Children and members of Eyentsatshane For The Little Early Childhood Development Project held a walk in the streets of Khayelitsha last Wednesday, January 23, to raise awareness about the importance of reading aloud.
The organisation was supported by Kulani library, Lingelethu
police station, Lingelethu Traffic Centre and Khayelitsha primary schools.
The walk took place from Kulani library and went down Makabeni Road to the Bonginkosi ECD.
The participants, including the children, carried placards bearing messages that promotes and highlights the importance of reading books on a regular basis.
The organisation aims to bring a different approach and create an alternative space for children to learn about the various ways of mastering languages and reading.
They said they had evaluated the weaknesses and strengths of how many organisations had been approaching the promotion of reading.
The organisation hopes to make reading a more fun and happy activity as opposed to something serious and boring.
Director Thanduxolo Mkhoyi believes that campaigns to promote reading aloud must not only be promoted on World Read Aloud Day, which takes place tomorrow, Friday February 1.
He said children should be encouraged to read every day.
If parents, teachers and caregivers read aloud to their children daily for a year those children would be exposed to millions of words.
When children learn more words their vocabulary improves.
Mr Mkhoyi said when one reads often their ability to formulate arguments increases and they gain confidence.

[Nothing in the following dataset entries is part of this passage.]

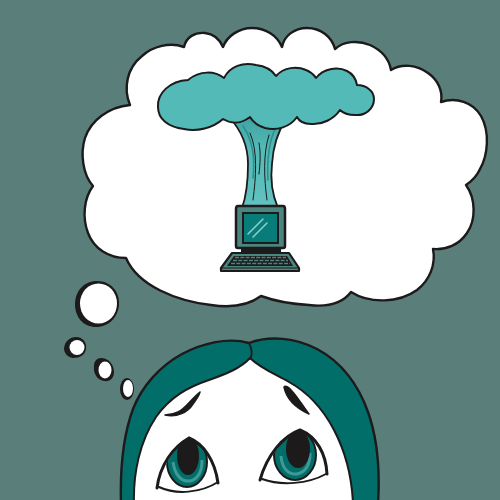
<!DOCTYPE html>
<html lang="en">
<head>
<meta charset="utf-8">
<title>Thought bubble illustration</title>
<style>
:root {
  --backdrop: #5a7f7b;
  --ink: #1c1a1b;
  --paper: #ffffff;
  --hair: #016e6a;
  --cloud: #53bab8;
  --stem-shade: #2f8f8d;
  --laptop: #4b8580;
  --screen: #087c79;
  --iris: #016e6a;
}
html, body { margin: 0; padding: 0; overflow: hidden; background: var(--backdrop); }
svg { display: block; width: 500px; height: 500px; }
.outline { stroke: var(--ink); stroke-width: 2.4; stroke-linejoin: round; stroke-linecap: round; }
.paper { fill: var(--paper); }
.hair { fill: var(--hair); }
.cloud { fill: var(--cloud); }
.laptop { fill: var(--laptop); }
.screen { fill: var(--screen); }
.iris { fill: var(--iris); }
.ink { fill: var(--ink); }
.line { fill: none; stroke: var(--ink); stroke-linecap: round; }
</style>
</head>
<body>
<svg viewBox="0 0 500 500" role="img" aria-label="A worried person looks up at a thought bubble with a mushroom cloud rising from a laptop">
  <defs>
    <linearGradient id="stem-fill" x1="0" y1="0" x2="0" y2="1">
      <stop offset="0" stop-color="#3fa3a1"/>
      <stop offset="0.35" stop-color="#53bab8"/>
      <stop offset="1" stop-color="#62c2c0"/>
    </linearGradient>
    <clipPath id="left-eye-shape"><path d="M159 487C162 466 174 447 189 439C203 444 214 460 218 482C201 493 176 495 159 487Z"/></clipPath>
    <clipPath id="right-eye-shape"><path d="M262 479C269 456 283 437 300 431C316 438 324 454 326 474C308 484 281 486 262 479Z"/></clipPath>
  </defs>

  <rect width="500" height="500" fill="var(--backdrop)"/>

  <g id="thought-bubble">
    <path class="paper outline" d="M130 105C123 88 127 68 142 56C153 46 170 42 184 47C186 37 195 32 205 33C214 34 220 40 223 47C227 36 239 28 252 28C265 28 277 35 282 47C284 36 294 28 307 28C321 28 332 37 335 49C344 41 358 40 370 45C381 50 389 59 391 70C402 63 417 65 428 73C438 80 443 91 441 102C456 97 473 102 481 116C490 132 488 155 480 169C477 176 472 181 466 185C476 199 476 220 467 233C459 245 446 250 433 249C436 264 430 280 417 290C399 303 370 304 351 292C342 304 326 307 309 305C290 304 272 300 261 296C249 305 231 308 211 305C177 301 138 286 126 258C109 258 94 249 88 233C82 217 84 198 93 186C83 175 80 154 85 138C91 120 109 107 130 105Z"/>
    <g id="trail">
      <path class="ink" d="M97 281C111 281 120 292 119 305C118 317 109 327 96 327C83 327 75 317 75 304C75 291 84 281 97 281Z"/>
      <ellipse class="paper" cx="98.500" cy="303.500" rx="18.500" ry="20"/>
      <path class="ink" d="M76 337C83 337 87 343 86 349C85 355 80 358 73 358C67 357 64 353 64 348C65 341 70 337 76 337Z"/>
      <ellipse class="paper" cx="77" cy="347.500" rx="7.500" ry="7.500"/>
      <path class="ink" d="M101 358C109 358 114 365 114 372C114 378 110 382 104 381C97 380 93 373 94 366C94 361 97 358 101 358Z"/>
      <ellipse class="paper" cx="105" cy="370" rx="6.500" ry="8.500"/>
      <ellipse class="ink" cx="127" cy="389" rx="7" ry="11"/>
      <ellipse class="paper" cx="128" cy="388.500" rx="5" ry="8.500"/>
    </g>
  </g>

  <g id="mushroom-cloud">
    <path d="M229 117C241 130 248 147 248 164C248 181 247 194 242 208H278C272 194 270 181 272 164C273 148 277 133 286 119Z" fill="url(#stem-fill)" stroke="var(--ink)" stroke-width="1.800"/>
    <g fill="none" stroke="var(--stem-shade)" stroke-width="1.600" stroke-linecap="round">
      <path d="M243 126C254 142 255 160 253 178"/>
      <path d="M276 127C268 143 267 162 268 180"/>
    </g>
    <g class="line" stroke-width="1">
      <path d="M250 133C258 151 256 177 253 200"/>
      <path d="M269 135C263 154 264 178 267 200"/>
      <path d="M259 143C261 154 260 164 259 174"/>
    </g>
    <path class="cloud" stroke="var(--ink)" stroke-width="2" stroke-linejoin="round" d="M188 80C200 70 215 71 224 78C230 66 243 62 256 65C265 66 272 70 276 76C284 67 297 66 306 70C311 72 314 75 316 78C323 69 337 66 347 71C353 74 356 79 357 85C366 85 374 91 374 99C374 109 365 116 355 115C348 115 343 113 340 110C334 119 322 125 311 124C304 124 299 121 297 117C290 127 277 131 265 128C258 126 253 122 250 117C241 124 231 124 223 119C213 128 197 132 184 129C168 127 158 119 158 107C157 93 170 81 188 80Z"/>
  </g>

  <g id="laptop">
    <path class="laptop" d="M238 206H283Q285 206 285 209V246Q285 248 283 248H238Q236 248 236 246V209Q236 206 238 206Z" stroke="var(--ink)" stroke-width="2.500"/>
    <rect class="screen" x="243" y="213" width="35" height="30" stroke="var(--ink)" stroke-width="2"/>
    <path d="M248 234L263 219M253 237L267 223" fill="none" stroke="#8fd0cd" stroke-width="1.500" stroke-linecap="round"/>
    <rect class="ink" x="241" y="247" width="40" height="6"/>
    <path class="laptop" d="M232 253H289L299 268V271H221V268Z" stroke="var(--ink)" stroke-width="2.200" stroke-linejoin="round"/>
    <path class="ink" d="M234 256H287L293 266H227Z"/>
    <g fill="none" stroke="var(--laptop)" stroke-width="1.400" stroke-dasharray="4 1.300">
      <path d="M235 257.500H286"/>
      <path d="M233 260.500H288"/>
      <path d="M231 263.500H290"/>
    </g>
    <path class="line" d="M222 268H298" stroke-width="1.200"/>
  </g>

  <g id="person">
    <path class="hair outline" d="M121 504C120 470 123 436 133 409C142 386 160 366 182 354C203 343 228 337 249 343C270 335 296 338 317 349C342 362 359 386 368 412C378 440 380 472 378 504Z"/>
    <path class="paper" stroke="var(--ink)" stroke-width="2" stroke-linejoin="round" d="M134 504C133 473 140 441 156 417C170 397 188 387 209 380C226 374 241 368 250 358C260 368 275 374 289 382C309 393 324 411 334 430C346 453 352 478 353 504Z"/>
    <path class="line" d="M249 343C252 349 253 354 250 359" stroke-width="1.800"/>
    <g id="eyebrows" class="ink">
      <path d="M200 392C191 399 186 408 178 412C174 414 169 415 165 415C177 418 188 412 193 404C196 400 199 396 200 392Z" stroke="var(--ink)" stroke-width="1.500" stroke-linejoin="round"/>
      <path d="M284 387C286 397 294 407 309 414C302 405 297 396 291 390C289 387 285 385 284 387Z" stroke="var(--ink)" stroke-width="1.500" stroke-linejoin="round"/>
    </g>
    <g id="left-eye">
      <path class="paper" d="M159 487C162 466 174 447 189 439C203 444 214 460 218 482C201 493 176 495 159 487Z"/>
      <g clip-path="url(#left-eye-shape)">
        <ellipse class="iris" cx="187" cy="462" rx="20" ry="25" stroke="var(--ink)" stroke-width="2"/>
        <path d="M173 462C175 476 182 482 190 481C198 479 202 471 202 460" fill="none" stroke="#3f9a95" stroke-width="3"/>
        <ellipse class="ink" cx="188" cy="456" rx="11" ry="19"/>
      </g>
      <path class="line" d="M159 487C176 495 201 493 218 482" stroke-width="2"/>
      <path class="line" d="M157 488C160 465 173 447 189 438C204 444 215 461 218 483" stroke-width="3"/>
    </g>
    <g id="right-eye">
      <path class="paper" d="M262 479C269 456 283 437 300 431C316 438 324 454 326 474C308 484 281 486 262 479Z"/>
      <g clip-path="url(#right-eye-shape)">
        <ellipse class="iris" cx="295" cy="455" rx="21" ry="25" stroke="var(--ink)" stroke-width="2"/>
        <path d="M281 456C282 469 289 475 297 474C306 472 310 464 310 453" fill="none" stroke="#3f9a95" stroke-width="3"/>
        <ellipse class="ink" cx="298" cy="449" rx="12" ry="19"/>
      </g>
      <path class="line" d="M262 479C281 486 308 484 326 474" stroke-width="2"/>
      <path class="line" d="M260 480C267 455 283 436 300 430C317 437 326 454 327 474" stroke-width="3"/>
    </g>
  </g>
</svg>
</body>
</html>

He said reading helps children to listen attentively and improves their ability to read and write
with understanding, which was one of the main goals of the organisation.
“We want to introduce a culture of reading books to the youth. We are here to promote reading. We want to make reading fun yet educational. We have a crisis where a number of children are illiterate and we want to change that. We are here to contribute towards the development of languages,” he said.
Khulani librarian, Yandiswa Pearls, shared the same sentiment, saying reading plays a vital role in the development of children.
Ms Pearls said children who start reading early in their lives begin to read with understanding and this is the key to learning.
She said the biggest challenge was that many parents did not bother to read books to their children or at least encourage them to read.
Ms Pearls urged parents to play an active role in promoting reading and conducting storytelling sessions just like in the olden days where parents told their children old folk-tales.
She said various libraries had book clubs which were solely aimed at highlighting the key positive factors of reading.